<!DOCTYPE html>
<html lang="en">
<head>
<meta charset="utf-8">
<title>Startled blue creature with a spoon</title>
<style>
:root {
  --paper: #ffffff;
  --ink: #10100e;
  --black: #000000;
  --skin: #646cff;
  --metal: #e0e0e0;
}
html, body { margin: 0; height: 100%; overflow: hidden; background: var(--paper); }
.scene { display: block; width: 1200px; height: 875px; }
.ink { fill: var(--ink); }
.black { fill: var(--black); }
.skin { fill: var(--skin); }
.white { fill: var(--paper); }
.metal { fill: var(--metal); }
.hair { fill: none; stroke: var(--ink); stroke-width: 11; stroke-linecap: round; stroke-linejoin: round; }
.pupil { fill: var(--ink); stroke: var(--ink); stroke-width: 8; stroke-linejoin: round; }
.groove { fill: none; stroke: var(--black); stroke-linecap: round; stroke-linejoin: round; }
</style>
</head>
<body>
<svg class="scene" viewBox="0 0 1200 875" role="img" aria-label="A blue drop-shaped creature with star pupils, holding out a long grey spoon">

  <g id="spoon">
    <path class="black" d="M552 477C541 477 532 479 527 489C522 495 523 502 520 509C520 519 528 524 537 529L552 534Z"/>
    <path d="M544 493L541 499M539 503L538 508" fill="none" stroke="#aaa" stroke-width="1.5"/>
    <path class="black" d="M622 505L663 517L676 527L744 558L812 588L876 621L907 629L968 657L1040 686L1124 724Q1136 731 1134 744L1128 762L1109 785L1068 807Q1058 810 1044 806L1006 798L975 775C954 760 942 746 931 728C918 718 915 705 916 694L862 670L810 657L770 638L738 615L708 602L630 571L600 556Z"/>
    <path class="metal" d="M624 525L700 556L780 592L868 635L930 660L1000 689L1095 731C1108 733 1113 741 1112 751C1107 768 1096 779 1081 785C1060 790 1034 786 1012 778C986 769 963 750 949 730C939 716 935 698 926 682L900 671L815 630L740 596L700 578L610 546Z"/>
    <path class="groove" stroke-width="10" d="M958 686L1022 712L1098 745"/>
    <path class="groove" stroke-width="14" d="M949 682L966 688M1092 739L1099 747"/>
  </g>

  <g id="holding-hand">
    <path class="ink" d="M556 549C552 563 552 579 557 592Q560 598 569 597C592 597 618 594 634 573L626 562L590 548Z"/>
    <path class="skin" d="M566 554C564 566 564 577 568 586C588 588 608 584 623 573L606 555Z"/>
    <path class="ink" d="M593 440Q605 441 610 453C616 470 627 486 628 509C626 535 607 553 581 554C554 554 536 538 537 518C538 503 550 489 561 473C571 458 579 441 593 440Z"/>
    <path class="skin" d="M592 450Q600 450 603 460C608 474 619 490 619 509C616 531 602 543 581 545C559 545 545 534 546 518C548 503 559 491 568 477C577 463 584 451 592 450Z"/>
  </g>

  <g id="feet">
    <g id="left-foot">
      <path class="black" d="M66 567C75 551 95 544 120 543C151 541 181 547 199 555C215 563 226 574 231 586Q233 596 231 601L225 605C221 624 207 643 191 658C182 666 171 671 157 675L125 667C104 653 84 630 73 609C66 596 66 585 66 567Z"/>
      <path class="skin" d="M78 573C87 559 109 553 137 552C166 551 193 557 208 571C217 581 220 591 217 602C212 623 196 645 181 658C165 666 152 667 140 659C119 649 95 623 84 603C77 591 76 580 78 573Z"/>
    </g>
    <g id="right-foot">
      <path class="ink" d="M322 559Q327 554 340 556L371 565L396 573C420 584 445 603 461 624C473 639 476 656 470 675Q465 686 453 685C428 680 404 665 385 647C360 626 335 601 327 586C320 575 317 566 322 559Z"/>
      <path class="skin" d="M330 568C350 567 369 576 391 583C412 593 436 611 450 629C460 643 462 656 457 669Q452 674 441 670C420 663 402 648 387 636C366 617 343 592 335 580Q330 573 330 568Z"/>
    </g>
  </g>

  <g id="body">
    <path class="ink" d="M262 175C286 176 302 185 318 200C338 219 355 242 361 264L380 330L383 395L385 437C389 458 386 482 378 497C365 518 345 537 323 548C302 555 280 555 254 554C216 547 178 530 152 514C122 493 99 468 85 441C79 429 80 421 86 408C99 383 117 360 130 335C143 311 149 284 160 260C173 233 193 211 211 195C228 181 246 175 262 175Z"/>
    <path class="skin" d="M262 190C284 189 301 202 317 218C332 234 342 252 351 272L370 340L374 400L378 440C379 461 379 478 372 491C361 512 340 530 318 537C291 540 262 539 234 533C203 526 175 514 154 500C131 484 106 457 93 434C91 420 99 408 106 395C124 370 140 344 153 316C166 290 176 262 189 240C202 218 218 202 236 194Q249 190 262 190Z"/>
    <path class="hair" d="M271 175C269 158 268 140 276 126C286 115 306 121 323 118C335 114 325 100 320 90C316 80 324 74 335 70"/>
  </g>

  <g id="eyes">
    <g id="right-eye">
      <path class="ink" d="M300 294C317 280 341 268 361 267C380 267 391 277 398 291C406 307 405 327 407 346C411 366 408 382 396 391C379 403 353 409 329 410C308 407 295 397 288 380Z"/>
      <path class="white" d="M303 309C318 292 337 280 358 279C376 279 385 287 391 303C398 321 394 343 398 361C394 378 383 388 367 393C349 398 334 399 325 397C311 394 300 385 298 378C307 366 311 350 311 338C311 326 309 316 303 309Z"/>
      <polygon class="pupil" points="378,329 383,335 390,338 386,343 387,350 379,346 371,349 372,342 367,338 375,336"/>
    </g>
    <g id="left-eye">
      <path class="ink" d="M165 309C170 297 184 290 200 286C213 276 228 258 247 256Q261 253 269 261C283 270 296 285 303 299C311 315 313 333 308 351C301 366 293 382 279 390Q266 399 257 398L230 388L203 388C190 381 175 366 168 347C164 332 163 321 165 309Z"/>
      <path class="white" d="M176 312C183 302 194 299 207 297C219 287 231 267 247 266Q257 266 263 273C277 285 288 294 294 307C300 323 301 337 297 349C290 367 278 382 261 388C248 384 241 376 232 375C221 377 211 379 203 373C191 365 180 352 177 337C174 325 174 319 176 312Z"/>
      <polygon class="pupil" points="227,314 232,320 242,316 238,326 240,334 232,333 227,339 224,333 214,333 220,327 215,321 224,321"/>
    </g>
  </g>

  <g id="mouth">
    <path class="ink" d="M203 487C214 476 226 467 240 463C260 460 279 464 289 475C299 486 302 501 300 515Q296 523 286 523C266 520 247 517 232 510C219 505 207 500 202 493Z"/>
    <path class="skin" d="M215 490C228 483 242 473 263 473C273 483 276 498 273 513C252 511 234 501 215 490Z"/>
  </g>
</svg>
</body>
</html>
- - -
ASSIGNMENT —
Set down each entry above again exactly as it reads.

REPLY TO THE EXERCISE —
<!DOCTYPE html>
<html lang="en">
<head>
<meta charset="utf-8">
<title>Startled blue creature with a spoon</title>
<style>
:root {
  --paper: #ffffff;
  --ink: #10100e;
  --black: #000000;
  --skin: #646cff;
  --metal: #e0e0e0;
}
html, body { margin: 0; height: 100%; overflow: hidden; background: var(--paper); }
.scene { display: block; width: 1200px; height: 875px; }
.ink { fill: var(--ink); }
.black { fill: var(--black); }
.skin { fill: var(--skin); }
.white { fill: var(--paper); }
.metal { fill: var(--metal); }
.hair { fill: none; stroke: var(--ink); stroke-width: 11; stroke-linecap: round; stroke-linejoin: round; }
.pupil { fill: var(--ink); stroke: var(--ink); stroke-width: 8; stroke-linejoin: round; }
.groove { fill: none; stroke: var(--black); stroke-linecap: round; stroke-linejoin: round; }
</style>
</head>
<body>
<svg class="scene" viewBox="0 0 1200 875" role="img" aria-label="A blue drop-shaped creature with star pupils, holding out a long grey spoon">

  <g id="spoon">
    <path class="black" d="M552 477C541 477 532 479 527 489C522 495 523 502 520 509C520 519 528 524 537 529L552 534Z"/>
    <path d="M544 493L541 499M539 503L538 508" fill="none" stroke="#aaa" stroke-width="1.5"/>
    <path class="black" d="M622 505L663 517L676 527L744 558L812 588L876 621L907 629L968 657L1040 686L1124 724Q1136 731 1134 744L1128 762L1109 785L1068 807Q1058 810 1044 806L1006 798L975 775C954 760 942 746 931 728C918 718 915 705 916 694L862 670L810 657L770 638L738 615L708 602L630 571L600 556Z"/>
    <path class="metal" d="M624 525L700 556L780 592L868 635L930 660L1000 689L1095 731C1108 733 1113 741 1112 751C1107 768 1096 779 1081 785C1060 790 1034 786 1012 778C986 769 963 750 949 730C939 716 935 698 926 682L900 671L815 630L740 596L700 578L610 546Z"/>
    <path class="groove" stroke-width="10" d="M958 686L1022 712L1098 745"/>
    <path class="groove" stroke-width="14" d="M949 682L966 688M1092 739L1099 747"/>
  </g>

  <g id="holding-hand">
    <path class="ink" d="M556 549C552 563 552 579 557 592Q560 598 569 597C592 597 618 594 634 573L626 562L590 548Z"/>
    <path class="skin" d="M566 554C564 566 564 577 568 586C588 588 608 584 623 573L606 555Z"/>
    <path class="ink" d="M593 440Q605 441 610 453C616 470 627 486 628 509C626 535 607 553 581 554C554 554 536 538 537 518C538 503 550 489 561 473C571 458 579 441 593 440Z"/>
    <path class="skin" d="M592 450Q600 450 603 460C608 474 619 490 619 509C616 531 602 543 581 545C559 545 545 534 546 518C548 503 559 491 568 477C577 463 584 451 592 450Z"/>
  </g>

  <g id="feet">
    <g id="left-foot">
      <path class="black" d="M66 567C75 551 95 544 120 543C151 541 181 547 199 555C215 563 226 574 231 586Q233 596 231 601L225 605C221 624 207 643 191 658C182 666 171 671 157 675L125 667C104 653 84 630 73 609C66 596 66 585 66 567Z"/>
      <path class="skin" d="M78 573C87 559 109 553 137 552C166 551 193 557 208 571C217 581 220 591 217 602C212 623 196 645 181 658C165 666 152 667 140 659C119 649 95 623 84 603C77 591 76 580 78 573Z"/>
    </g>
    <g id="right-foot">
      <path class="ink" d="M322 559Q327 554 340 556L371 565L396 573C420 584 445 603 461 624C473 639 476 656 470 675Q465 686 453 685C428 680 404 665 385 647C360 626 335 601 327 586C320 575 317 566 322 559Z"/>
      <path class="skin" d="M330 568C350 567 369 576 391 583C412 593 436 611 450 629C460 643 462 656 457 669Q452 674 441 670C420 663 402 648 387 636C366 617 343 592 335 580Q330 573 330 568Z"/>
    </g>
  </g>

  <g id="body">
    <path class="ink" d="M262 175C286 176 302 185 318 200C338 219 355 242 361 264L380 330L383 395L385 437C389 458 386 482 378 497C365 518 345 537 323 548C302 555 280 555 254 554C216 547 178 530 152 514C122 493 99 468 85 441C79 429 80 421 86 408C99 383 117 360 130 335C143 311 149 284 160 260C173 233 193 211 211 195C228 181 246 175 262 175Z"/>
    <path class="skin" d="M262 190C284 189 301 202 317 218C332 234 342 252 351 272L370 340L374 400L378 440C379 461 379 478 372 491C361 512 340 530 318 537C291 540 262 539 234 533C203 526 175 514 154 500C131 484 106 457 93 434C91 420 99 408 106 395C124 370 140 344 153 316C166 290 176 262 189 240C202 218 218 202 236 194Q249 190 262 190Z"/>
    <path class="hair" d="M271 175C269 158 268 140 276 126C286 115 306 121 323 118C335 114 325 100 320 90C316 80 324 74 335 70"/>
  </g>

  <g id="eyes">
    <g id="right-eye">
      <path class="ink" d="M300 294C317 280 341 268 361 267C380 267 391 277 398 291C406 307 405 327 407 346C411 366 408 382 396 391C379 403 353 409 329 410C308 407 295 397 288 380Z"/>
      <path class="white" d="M303 309C318 292 337 280 358 279C376 279 385 287 391 303C398 321 394 343 398 361C394 378 383 388 367 393C349 398 334 399 325 397C311 394 300 385 298 378C307 366 311 350 311 338C311 326 309 316 303 309Z"/>
      <polygon class="pupil" points="378,329 383,335 390,338 386,343 387,350 379,346 371,349 372,342 367,338 375,336"/>
    </g>
    <g id="left-eye">
      <path class="ink" d="M165 309C170 297 184 290 200 286C213 276 228 258 247 256Q261 253 269 261C283 270 296 285 303 299C311 315 313 333 308 351C301 366 293 382 279 390Q266 399 257 398L230 388L203 388C190 381 175 366 168 347C164 332 163 321 165 309Z"/>
      <path class="white" d="M176 312C183 302 194 299 207 297C219 287 231 267 247 266Q257 266 263 273C277 285 288 294 294 307C300 323 301 337 297 349C290 367 278 382 261 388C248 384 241 376 232 375C221 377 211 379 203 373C191 365 180 352 177 337C174 325 174 319 176 312Z"/>
      <polygon class="pupil" points="227,314 232,320 242,316 238,326 240,334 232,333 227,339 224,333 214,333 220,327 215,321 224,321"/>
    </g>
  </g>

  <g id="mouth">
    <path class="ink" d="M203 487C214 476 226 467 240 463C260 460 279 464 289 475C299 486 302 501 300 515Q296 523 286 523C266 520 247 517 232 510C219 505 207 500 202 493Z"/>
    <path class="skin" d="M215 490C228 483 242 473 263 473C273 483 276 498 273 513C252 511 234 501 215 490Z"/>
  </g>
</svg>
</body>
</html>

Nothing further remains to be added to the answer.